» THE PROBLEM: Look through the data and write out every line with the word "opacity" in it.
-- Opening Marker --
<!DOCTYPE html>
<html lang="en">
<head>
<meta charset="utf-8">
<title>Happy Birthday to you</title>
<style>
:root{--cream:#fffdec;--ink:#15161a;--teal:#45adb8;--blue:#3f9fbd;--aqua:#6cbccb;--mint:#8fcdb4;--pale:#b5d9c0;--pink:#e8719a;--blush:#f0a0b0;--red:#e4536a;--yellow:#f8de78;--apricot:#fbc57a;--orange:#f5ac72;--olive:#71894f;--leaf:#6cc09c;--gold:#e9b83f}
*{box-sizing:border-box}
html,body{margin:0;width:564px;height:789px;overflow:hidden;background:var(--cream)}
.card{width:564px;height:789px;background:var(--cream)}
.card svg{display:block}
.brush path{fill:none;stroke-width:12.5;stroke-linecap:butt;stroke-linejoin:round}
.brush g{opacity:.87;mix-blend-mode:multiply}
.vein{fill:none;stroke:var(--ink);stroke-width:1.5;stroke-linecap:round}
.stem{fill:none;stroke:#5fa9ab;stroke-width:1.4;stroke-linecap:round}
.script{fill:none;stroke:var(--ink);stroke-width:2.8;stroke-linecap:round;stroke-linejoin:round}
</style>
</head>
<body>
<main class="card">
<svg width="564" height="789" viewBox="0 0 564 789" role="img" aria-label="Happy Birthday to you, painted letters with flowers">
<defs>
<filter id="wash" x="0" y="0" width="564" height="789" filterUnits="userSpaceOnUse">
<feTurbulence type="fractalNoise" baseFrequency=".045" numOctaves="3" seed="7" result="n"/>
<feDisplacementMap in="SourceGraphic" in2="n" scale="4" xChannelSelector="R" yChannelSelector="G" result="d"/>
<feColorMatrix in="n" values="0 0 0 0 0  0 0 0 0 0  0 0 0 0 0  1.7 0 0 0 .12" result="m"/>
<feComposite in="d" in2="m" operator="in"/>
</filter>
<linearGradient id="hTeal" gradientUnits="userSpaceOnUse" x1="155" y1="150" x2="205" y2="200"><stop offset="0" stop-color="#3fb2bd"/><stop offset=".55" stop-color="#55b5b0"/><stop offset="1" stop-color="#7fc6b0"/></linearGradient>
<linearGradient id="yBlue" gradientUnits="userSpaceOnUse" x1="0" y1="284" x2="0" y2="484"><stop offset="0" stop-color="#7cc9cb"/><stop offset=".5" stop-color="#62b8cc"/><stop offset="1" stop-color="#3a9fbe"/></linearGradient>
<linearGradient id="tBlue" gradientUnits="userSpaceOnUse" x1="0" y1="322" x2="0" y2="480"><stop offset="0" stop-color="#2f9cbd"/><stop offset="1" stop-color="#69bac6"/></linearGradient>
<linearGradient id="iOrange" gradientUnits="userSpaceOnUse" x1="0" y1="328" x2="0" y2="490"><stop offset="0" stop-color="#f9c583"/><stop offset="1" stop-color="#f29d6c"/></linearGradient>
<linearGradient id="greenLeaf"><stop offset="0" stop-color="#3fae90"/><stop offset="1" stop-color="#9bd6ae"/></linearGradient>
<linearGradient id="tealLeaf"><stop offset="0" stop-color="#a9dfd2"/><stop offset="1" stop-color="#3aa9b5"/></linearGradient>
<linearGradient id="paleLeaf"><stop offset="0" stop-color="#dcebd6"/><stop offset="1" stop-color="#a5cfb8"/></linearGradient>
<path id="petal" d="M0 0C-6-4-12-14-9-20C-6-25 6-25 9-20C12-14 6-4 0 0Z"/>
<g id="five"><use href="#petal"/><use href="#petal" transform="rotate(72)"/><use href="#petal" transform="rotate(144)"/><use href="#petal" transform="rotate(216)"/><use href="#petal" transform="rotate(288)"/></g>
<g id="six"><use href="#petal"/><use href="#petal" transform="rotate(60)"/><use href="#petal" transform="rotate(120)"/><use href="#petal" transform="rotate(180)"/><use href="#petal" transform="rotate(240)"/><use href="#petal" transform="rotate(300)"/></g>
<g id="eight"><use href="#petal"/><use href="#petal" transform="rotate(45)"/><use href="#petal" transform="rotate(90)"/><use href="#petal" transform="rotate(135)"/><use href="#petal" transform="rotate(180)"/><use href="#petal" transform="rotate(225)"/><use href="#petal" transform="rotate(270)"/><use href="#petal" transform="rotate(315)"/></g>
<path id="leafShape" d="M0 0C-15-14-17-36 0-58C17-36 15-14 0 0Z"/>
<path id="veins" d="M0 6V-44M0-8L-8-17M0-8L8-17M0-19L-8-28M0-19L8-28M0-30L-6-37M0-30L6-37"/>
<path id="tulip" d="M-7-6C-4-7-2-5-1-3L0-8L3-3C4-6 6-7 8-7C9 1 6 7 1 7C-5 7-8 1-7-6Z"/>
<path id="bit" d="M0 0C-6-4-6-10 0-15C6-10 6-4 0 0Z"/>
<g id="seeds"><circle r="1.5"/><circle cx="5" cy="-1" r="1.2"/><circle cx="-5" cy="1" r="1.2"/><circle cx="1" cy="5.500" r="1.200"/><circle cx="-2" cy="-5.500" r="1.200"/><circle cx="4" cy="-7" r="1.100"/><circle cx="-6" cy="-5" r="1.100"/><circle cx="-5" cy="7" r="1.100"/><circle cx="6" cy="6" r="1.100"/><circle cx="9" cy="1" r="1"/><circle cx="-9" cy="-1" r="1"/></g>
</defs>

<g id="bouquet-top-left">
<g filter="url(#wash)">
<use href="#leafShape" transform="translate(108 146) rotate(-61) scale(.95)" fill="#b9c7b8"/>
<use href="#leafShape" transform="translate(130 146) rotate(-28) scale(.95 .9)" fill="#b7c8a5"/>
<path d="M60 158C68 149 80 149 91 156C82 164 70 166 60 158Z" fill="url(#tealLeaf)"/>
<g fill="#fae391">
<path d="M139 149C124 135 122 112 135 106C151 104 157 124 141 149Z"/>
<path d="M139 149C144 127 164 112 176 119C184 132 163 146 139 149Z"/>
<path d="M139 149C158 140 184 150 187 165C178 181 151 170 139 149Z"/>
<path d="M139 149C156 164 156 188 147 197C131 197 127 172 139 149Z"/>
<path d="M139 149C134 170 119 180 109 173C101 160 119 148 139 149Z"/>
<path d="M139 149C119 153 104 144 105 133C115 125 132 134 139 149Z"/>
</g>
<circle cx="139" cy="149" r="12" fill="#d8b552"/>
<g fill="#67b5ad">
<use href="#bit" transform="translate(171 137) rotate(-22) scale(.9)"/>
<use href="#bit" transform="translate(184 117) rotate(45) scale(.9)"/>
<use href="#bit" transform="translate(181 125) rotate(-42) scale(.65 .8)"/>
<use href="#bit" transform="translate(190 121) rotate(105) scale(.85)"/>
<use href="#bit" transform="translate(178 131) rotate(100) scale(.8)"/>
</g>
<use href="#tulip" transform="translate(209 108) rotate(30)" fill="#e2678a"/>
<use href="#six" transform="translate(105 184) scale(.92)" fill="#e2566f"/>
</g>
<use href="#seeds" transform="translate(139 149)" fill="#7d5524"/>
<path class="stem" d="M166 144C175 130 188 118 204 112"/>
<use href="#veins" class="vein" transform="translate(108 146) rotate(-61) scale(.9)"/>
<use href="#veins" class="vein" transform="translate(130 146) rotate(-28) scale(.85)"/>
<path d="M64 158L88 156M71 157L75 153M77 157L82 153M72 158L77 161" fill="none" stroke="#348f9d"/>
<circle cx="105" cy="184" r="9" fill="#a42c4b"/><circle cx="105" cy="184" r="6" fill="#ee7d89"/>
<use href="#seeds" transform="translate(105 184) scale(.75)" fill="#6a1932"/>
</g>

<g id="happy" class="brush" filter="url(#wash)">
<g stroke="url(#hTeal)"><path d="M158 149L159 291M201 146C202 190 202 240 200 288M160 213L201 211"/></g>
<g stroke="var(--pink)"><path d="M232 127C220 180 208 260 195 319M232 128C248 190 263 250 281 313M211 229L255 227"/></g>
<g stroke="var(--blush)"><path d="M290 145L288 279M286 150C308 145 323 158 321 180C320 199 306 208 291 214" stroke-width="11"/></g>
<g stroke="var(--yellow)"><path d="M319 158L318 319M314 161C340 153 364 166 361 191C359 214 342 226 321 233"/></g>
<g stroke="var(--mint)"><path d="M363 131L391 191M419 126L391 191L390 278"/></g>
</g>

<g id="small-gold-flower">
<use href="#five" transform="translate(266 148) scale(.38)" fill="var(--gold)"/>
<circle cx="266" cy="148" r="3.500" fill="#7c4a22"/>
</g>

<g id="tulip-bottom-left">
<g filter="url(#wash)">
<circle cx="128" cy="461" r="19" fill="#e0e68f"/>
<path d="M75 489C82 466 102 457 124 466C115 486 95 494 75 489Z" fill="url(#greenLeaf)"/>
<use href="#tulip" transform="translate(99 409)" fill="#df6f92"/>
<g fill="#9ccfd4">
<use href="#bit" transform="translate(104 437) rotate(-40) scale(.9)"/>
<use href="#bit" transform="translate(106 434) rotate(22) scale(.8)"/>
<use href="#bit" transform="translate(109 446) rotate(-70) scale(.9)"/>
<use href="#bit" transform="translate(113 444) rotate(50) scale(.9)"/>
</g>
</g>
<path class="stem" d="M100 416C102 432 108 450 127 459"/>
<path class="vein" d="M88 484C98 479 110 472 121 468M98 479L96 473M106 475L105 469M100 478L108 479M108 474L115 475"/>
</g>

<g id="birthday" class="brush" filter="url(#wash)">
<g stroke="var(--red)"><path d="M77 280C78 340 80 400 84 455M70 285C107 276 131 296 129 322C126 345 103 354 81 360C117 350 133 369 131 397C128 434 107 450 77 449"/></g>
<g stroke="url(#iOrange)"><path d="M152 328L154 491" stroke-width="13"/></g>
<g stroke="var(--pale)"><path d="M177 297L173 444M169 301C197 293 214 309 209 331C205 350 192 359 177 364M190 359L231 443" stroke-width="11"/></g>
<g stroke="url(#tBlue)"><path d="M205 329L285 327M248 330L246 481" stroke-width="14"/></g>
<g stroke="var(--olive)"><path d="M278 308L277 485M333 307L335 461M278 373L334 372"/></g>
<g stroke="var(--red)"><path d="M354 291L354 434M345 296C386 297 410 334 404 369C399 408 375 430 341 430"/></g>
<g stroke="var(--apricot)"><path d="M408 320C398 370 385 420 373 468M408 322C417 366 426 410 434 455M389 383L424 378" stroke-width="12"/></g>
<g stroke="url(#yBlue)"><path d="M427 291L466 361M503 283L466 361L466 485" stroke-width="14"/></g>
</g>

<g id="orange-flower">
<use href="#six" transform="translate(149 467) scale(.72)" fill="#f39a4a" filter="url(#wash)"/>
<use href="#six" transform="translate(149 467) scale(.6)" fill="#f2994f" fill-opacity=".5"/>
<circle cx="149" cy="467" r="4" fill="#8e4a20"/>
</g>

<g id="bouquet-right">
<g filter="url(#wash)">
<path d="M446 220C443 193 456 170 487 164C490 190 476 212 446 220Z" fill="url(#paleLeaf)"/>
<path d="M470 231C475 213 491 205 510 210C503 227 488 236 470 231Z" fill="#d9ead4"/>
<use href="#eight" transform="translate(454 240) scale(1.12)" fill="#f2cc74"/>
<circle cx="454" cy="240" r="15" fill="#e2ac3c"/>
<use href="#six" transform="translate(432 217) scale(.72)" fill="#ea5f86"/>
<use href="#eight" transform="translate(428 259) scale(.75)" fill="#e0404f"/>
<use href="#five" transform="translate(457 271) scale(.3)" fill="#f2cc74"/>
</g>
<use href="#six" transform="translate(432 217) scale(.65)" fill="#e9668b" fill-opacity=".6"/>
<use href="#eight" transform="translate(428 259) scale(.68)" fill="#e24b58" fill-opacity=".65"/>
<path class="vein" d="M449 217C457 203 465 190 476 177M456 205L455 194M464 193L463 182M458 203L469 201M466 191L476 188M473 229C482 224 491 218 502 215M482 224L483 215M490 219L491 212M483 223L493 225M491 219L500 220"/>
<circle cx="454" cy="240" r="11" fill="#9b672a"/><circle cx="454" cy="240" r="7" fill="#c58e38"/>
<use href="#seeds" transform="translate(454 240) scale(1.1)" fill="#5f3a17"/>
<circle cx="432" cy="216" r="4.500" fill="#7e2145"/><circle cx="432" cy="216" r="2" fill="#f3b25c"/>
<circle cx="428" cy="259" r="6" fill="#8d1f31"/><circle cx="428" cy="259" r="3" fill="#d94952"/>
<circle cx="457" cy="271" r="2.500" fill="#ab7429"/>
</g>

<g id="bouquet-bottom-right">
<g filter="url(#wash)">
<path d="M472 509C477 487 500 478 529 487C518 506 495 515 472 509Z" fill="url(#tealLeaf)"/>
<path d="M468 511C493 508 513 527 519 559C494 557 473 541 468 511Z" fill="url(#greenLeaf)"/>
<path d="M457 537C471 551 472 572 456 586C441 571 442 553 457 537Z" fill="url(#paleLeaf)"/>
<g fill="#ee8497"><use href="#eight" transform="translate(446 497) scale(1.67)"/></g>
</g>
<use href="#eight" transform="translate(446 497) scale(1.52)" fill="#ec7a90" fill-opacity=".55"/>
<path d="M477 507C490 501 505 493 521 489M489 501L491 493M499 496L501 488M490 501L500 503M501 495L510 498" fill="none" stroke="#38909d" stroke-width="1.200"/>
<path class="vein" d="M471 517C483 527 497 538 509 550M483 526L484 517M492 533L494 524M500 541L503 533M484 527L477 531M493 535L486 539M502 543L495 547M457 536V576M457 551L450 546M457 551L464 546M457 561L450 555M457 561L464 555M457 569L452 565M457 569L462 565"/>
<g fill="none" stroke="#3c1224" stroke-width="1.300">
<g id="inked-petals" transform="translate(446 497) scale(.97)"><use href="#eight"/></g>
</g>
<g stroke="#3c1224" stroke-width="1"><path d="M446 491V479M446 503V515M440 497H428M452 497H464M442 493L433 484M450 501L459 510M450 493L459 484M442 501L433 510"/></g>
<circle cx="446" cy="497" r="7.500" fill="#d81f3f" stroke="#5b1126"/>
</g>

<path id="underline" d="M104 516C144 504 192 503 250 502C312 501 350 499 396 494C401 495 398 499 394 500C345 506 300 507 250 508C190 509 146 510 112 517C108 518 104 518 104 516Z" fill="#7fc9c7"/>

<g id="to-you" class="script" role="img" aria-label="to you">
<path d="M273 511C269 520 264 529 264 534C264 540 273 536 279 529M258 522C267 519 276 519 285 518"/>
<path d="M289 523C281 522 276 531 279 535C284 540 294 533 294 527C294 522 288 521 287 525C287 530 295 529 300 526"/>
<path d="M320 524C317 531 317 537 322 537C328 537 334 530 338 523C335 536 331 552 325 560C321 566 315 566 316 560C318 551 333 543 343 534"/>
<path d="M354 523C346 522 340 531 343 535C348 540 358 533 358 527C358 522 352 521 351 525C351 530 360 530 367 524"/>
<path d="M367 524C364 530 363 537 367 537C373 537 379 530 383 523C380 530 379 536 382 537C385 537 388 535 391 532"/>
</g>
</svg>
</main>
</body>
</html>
-- Closing Marker --
» WORKED SOLUTION:
.brush g{opacity:.87;mix-blend-mode:multiply}
<use href="#six" transform="translate(149 467) scale(.6)" fill="#f2994f" fill-opacity=".5"/>
<use href="#six" transform="translate(432 217) scale(.65)" fill="#e9668b" fill-opacity=".6"/>
<use href="#eight" transform="translate(428 259) scale(.68)" fill="#e24b58" fill-opacity=".65"/>
<use href="#eight" transform="translate(446 497) scale(1.52)" fill="#ec7a90" fill-opacity=".55"/>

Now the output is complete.